Does grandma drink too much? Learn what you can do...and why you have to do it.
A recent Penn State University study on alcohol use and abuse amongst the elderly1 concluded that approximately half of all older alcoholics are never appropriately diagnosed, and as a result are never presented with appropriate alcohol abuse treatment options. Another independent study reported that as many as 1 in 6 seniors has an alcohol abuse problem; and if you do the math…that's a lot of people being left to suffer the pain of addiction.
Why No One Intervenes
There are a number of reasons why elderly alcohol abuse is so underreported. Firstly, the elderly in general have less contact with the outside world, and as a result are less likely to get noticed for their problem drinking. The elderly are far less likely to drive drunk, get in a bar fight, or lose a job, and as such they can often drink to very harmful levels before anyone notices.
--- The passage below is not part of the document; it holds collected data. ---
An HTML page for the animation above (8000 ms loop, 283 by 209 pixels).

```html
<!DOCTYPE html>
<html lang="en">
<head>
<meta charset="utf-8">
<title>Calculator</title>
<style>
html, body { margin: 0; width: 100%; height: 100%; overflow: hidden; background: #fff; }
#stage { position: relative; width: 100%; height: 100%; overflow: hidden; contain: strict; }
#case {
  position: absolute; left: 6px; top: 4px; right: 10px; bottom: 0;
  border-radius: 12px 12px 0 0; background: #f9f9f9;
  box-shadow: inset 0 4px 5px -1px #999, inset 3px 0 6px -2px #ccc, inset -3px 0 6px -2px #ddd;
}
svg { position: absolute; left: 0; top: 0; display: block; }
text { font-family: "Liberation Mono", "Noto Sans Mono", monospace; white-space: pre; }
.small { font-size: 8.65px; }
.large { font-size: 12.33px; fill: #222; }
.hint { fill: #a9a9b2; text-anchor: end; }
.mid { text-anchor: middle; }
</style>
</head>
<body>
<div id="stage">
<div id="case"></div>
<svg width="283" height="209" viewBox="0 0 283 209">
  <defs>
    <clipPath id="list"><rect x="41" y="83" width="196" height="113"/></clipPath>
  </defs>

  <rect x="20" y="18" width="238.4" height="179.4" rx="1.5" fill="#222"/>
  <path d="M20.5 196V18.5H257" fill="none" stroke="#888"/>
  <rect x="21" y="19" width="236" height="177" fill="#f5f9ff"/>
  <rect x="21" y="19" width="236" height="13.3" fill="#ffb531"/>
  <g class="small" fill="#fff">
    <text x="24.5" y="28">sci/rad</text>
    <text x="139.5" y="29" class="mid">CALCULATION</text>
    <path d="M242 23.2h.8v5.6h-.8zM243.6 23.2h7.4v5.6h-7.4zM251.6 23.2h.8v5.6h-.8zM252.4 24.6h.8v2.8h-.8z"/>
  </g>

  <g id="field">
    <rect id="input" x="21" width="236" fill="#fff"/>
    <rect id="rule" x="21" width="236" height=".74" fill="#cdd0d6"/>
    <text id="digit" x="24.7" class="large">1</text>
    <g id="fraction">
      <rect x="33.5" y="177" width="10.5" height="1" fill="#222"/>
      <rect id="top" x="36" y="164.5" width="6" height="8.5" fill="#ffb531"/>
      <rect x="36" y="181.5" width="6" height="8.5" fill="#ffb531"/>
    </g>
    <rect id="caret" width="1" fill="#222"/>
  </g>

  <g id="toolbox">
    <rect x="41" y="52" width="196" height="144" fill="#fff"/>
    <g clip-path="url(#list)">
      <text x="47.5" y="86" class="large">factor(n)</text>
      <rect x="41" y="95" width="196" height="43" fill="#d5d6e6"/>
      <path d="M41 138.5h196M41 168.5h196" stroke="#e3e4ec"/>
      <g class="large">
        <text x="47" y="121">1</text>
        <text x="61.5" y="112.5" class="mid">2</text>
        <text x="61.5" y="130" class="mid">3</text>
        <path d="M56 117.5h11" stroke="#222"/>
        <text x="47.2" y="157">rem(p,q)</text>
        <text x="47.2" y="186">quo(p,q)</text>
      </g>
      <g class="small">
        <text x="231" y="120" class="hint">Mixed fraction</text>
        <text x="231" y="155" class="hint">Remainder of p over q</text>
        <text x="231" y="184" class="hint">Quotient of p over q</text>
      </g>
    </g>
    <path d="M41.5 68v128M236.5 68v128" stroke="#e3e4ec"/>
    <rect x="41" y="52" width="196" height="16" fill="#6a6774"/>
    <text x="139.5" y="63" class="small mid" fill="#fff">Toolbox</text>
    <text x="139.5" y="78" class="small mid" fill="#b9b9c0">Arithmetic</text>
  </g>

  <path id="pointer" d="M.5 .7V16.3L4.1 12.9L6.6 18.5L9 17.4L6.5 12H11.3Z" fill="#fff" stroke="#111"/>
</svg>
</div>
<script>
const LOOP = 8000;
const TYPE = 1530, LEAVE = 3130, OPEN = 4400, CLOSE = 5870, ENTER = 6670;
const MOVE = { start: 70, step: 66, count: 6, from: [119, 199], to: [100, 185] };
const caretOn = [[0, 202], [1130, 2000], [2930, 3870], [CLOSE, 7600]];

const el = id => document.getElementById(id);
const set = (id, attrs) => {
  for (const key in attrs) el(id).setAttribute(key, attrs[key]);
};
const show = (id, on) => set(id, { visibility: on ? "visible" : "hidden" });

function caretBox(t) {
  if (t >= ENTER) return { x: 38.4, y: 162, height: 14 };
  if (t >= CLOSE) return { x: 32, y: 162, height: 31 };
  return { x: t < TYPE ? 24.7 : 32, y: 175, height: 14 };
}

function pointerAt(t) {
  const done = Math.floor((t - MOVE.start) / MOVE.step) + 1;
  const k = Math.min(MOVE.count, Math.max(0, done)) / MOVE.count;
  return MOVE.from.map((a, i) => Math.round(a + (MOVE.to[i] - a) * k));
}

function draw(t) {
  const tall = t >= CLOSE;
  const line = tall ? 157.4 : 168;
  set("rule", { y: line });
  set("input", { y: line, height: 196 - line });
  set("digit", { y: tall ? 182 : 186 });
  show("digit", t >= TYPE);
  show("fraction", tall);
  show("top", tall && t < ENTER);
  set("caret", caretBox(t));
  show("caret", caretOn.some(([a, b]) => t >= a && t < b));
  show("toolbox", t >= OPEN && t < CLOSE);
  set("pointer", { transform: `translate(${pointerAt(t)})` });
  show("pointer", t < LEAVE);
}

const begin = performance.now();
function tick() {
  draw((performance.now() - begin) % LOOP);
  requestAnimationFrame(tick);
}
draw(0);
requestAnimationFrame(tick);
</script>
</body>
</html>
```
Secondly, there is a seeming reluctance for health care professionals to make a diagnosis of alcohol abuse in the elderly. Often, alcohol may be involved in an emergency room visit, as a result of a fall or other injury, and although doctors and health professionals may suspect alcohol abuse, they are statistically very unlikely to diagnosis it as such. They may be uncomfortable with the diagnosis, or even be unsure on how the treatment is possible for an older adult.
The third reason for the under diagnosis is both an unwillingness for older adults, particularity older women, to request treatment at their own behest, as well as a reluctance on the part of families or friends to intervene in a senior's drinking. The elderly seem far more concerned about the embarrassment of being labeled an alcoholic, and families seem to feel that there is little point in intervening…that it's too late for change…that it doesn't do much harm…that it's their only comfort left.
Alcohol Abuse Does Great Harm to the Elderly
The fact is though, although alcohol abuse is harmful at any age, it is never more harmful than on the elderly. The impact of alcohol related injuries is much more severe, the risk of harmful medication interactions is much greater, and the general physical effects of the alcohol are more debilitating. Alcohol ages and reduces the quality of life of elderly patients at an alarming rate.
The ideation that the elderly are too set in their ways, or that it is too late to start treatment at this late stage in life, also seems to be myth. Older alcoholics are far more likely to attend their recommended treatment programs to their conclusion, and continue with after care programming for the full recommended duration. The successful abstinence rate for seniors is actually quite good.
Get Them the Help They Deserve
Older adults deserve the same access to treatment and quality of life as do younger adults, and any attempts to "spare" them from treatments actually does them a great disservice, and significantly reduces the quality of life of their golden years.
If you are concerned about the drinking of an elderly relative or friend, do not attempt to spare them the embarrassment or difficulty of treatment; it is not a kindness that you do to them. If you care, take action, and improve their health, their cognitive functioning, and their ultimate lifespan as you get them the treatment they need, and the treatment they deserve.
Alcohol is not a "comfort" and although life changes like the loss of a spouse, a troubling retirement or ill health, are not to be taken lightly, neither are they an appropriate excuse for self destructive behavior, at any age.
Page last updated Aug 05, 2010